(Material supplied Opens)

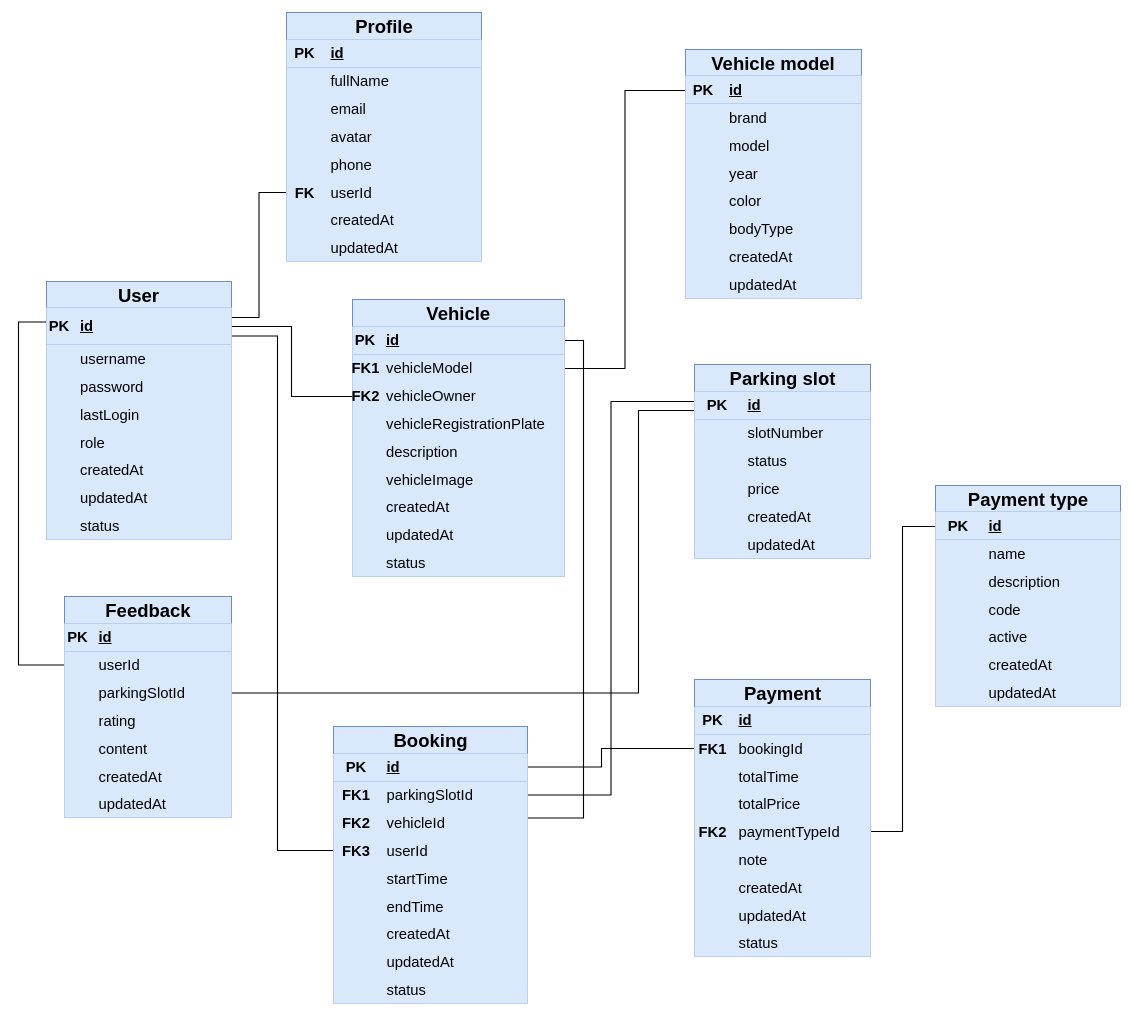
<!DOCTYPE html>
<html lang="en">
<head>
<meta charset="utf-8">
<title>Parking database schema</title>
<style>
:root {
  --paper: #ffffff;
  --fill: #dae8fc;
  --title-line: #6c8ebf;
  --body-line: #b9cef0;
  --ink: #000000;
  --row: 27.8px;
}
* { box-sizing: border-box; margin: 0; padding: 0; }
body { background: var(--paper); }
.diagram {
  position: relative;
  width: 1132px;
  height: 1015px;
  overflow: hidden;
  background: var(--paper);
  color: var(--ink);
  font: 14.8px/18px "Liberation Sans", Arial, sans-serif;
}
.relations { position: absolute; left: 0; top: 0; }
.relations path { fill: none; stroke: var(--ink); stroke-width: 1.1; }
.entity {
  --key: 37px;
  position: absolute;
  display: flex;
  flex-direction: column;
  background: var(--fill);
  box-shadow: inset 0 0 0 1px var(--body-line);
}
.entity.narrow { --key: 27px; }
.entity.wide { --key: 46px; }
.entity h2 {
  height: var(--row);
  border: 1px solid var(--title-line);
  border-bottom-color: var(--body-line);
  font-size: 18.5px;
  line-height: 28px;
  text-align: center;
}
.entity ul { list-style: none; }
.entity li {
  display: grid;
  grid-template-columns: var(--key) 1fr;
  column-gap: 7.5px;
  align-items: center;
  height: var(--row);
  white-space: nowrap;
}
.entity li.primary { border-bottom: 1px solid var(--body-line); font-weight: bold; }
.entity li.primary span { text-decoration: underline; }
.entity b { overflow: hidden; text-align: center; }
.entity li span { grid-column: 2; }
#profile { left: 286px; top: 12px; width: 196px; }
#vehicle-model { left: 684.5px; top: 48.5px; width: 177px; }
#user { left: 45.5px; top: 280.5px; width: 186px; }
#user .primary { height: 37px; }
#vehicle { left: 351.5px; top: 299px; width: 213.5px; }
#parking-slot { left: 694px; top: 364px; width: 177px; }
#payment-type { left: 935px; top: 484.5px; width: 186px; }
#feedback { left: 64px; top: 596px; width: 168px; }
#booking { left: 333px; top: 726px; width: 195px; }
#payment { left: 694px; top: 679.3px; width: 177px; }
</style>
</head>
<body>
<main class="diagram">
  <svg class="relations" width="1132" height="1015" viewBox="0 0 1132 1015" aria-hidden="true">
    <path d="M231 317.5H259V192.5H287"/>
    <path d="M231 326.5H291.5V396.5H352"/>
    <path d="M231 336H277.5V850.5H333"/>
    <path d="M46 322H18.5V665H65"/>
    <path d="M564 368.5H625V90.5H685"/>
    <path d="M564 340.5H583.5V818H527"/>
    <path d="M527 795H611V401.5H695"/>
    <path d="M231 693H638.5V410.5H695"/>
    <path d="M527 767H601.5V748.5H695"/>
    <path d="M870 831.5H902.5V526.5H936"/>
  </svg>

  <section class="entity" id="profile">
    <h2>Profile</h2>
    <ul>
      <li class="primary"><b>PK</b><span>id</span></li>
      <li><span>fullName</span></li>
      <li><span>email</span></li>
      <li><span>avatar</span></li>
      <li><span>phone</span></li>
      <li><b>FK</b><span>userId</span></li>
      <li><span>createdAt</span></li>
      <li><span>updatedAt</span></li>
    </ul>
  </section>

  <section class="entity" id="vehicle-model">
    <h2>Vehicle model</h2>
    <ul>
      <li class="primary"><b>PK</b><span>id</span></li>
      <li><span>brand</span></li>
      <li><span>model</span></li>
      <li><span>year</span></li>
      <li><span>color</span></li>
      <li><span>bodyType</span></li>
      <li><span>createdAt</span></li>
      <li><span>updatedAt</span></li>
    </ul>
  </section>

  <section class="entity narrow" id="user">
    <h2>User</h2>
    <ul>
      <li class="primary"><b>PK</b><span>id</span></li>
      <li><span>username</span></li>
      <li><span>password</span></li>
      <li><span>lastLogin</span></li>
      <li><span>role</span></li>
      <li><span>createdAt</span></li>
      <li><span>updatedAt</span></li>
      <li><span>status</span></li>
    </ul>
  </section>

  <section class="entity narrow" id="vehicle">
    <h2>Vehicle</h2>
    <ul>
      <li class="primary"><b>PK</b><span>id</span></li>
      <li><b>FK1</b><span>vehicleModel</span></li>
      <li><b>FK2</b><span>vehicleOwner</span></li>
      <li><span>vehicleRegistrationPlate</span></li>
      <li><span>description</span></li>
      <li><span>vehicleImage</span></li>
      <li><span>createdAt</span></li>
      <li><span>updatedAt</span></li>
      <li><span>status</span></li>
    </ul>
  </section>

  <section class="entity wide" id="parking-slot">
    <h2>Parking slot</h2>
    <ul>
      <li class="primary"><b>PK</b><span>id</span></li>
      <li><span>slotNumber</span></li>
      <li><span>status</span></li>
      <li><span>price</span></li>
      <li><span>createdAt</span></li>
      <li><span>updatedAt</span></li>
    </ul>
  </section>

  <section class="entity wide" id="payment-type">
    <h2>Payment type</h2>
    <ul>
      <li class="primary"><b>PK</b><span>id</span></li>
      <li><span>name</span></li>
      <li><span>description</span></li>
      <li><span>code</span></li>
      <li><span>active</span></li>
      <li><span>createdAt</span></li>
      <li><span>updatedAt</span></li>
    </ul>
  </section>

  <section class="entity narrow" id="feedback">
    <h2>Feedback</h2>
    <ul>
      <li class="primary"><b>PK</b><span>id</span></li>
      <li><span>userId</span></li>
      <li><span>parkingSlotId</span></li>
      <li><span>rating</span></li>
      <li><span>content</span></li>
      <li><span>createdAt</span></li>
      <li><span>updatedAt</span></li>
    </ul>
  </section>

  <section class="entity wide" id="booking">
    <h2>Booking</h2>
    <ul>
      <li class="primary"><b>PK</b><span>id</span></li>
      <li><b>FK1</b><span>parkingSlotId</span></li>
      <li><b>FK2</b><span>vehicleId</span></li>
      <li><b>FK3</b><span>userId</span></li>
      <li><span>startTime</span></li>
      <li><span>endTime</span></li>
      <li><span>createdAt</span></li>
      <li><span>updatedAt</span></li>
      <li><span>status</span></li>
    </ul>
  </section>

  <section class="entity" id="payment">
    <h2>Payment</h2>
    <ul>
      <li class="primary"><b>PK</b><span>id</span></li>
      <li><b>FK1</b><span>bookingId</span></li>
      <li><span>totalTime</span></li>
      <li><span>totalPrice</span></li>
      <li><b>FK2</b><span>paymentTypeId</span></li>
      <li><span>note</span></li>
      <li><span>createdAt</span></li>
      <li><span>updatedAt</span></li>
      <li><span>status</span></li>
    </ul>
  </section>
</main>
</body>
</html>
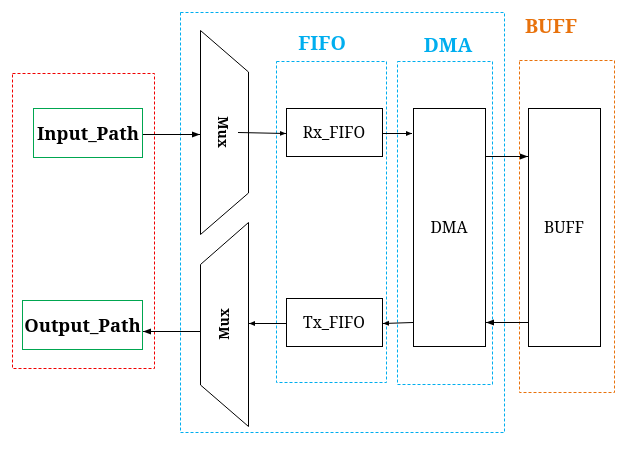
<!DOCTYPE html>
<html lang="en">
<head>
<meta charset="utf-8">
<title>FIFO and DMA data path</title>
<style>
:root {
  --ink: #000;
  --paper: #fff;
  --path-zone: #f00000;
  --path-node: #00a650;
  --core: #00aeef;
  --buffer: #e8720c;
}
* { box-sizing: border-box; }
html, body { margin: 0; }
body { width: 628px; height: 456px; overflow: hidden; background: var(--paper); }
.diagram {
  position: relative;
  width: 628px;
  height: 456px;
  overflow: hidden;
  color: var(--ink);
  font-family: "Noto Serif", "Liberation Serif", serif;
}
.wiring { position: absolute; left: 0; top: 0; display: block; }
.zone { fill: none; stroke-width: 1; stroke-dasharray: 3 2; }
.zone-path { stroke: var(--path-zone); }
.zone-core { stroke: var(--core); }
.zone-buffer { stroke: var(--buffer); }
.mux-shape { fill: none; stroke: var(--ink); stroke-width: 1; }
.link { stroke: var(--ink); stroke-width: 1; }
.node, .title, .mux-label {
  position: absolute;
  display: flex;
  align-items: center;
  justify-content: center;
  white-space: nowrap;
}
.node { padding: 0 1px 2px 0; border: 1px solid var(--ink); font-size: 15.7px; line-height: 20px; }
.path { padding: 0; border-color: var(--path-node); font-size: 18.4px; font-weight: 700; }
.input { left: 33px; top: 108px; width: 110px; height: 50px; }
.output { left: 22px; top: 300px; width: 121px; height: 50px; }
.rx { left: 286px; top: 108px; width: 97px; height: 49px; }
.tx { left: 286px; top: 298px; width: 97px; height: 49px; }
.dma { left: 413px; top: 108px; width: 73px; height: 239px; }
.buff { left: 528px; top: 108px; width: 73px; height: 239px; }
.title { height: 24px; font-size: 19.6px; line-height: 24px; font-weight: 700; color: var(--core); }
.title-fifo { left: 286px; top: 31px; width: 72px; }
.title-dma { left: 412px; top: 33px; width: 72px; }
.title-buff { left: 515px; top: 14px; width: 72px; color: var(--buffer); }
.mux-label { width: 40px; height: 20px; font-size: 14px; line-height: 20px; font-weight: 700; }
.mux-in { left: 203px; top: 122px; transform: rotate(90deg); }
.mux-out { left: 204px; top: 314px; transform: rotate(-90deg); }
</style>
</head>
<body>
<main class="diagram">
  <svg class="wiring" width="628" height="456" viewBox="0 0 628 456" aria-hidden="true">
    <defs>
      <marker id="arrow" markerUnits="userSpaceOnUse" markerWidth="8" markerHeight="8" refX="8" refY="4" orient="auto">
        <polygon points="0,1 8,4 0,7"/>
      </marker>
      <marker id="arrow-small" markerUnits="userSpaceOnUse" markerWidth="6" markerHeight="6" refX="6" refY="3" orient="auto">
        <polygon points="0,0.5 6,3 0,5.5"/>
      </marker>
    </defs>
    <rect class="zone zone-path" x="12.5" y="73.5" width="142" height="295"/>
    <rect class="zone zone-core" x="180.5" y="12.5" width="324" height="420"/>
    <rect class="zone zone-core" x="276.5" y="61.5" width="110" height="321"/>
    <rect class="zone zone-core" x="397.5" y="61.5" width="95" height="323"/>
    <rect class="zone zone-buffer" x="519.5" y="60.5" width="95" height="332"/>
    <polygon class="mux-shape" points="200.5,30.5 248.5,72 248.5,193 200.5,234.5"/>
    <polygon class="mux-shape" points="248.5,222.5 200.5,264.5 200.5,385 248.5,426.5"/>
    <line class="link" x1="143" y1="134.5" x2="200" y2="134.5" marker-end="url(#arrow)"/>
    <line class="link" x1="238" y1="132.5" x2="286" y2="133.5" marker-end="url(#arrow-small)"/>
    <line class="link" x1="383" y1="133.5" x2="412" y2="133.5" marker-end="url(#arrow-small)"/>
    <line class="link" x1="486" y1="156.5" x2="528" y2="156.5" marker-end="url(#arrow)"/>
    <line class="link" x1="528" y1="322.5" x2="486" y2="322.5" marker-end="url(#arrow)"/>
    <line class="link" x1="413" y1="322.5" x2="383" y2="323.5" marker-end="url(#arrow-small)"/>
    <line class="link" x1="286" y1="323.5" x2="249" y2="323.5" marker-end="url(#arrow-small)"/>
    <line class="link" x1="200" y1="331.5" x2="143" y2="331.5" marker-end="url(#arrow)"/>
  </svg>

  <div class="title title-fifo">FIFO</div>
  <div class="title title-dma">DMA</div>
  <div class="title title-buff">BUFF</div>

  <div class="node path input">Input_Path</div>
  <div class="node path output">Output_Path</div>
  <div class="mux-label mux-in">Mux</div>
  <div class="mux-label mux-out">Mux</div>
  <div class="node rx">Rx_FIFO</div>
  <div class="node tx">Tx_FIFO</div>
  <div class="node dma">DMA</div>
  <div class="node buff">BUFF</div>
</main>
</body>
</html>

(Material supplied Closes)

=== About this task ===
Out of the data above, return each line where the word "absolute" can be found.

=== Answer to the exercise ===
.relations { position: absolute; left: 0; top: 0; }
  position: absolute;
.wiring { position: absolute; left: 0; top: 0; display: block; }
  position: absolute;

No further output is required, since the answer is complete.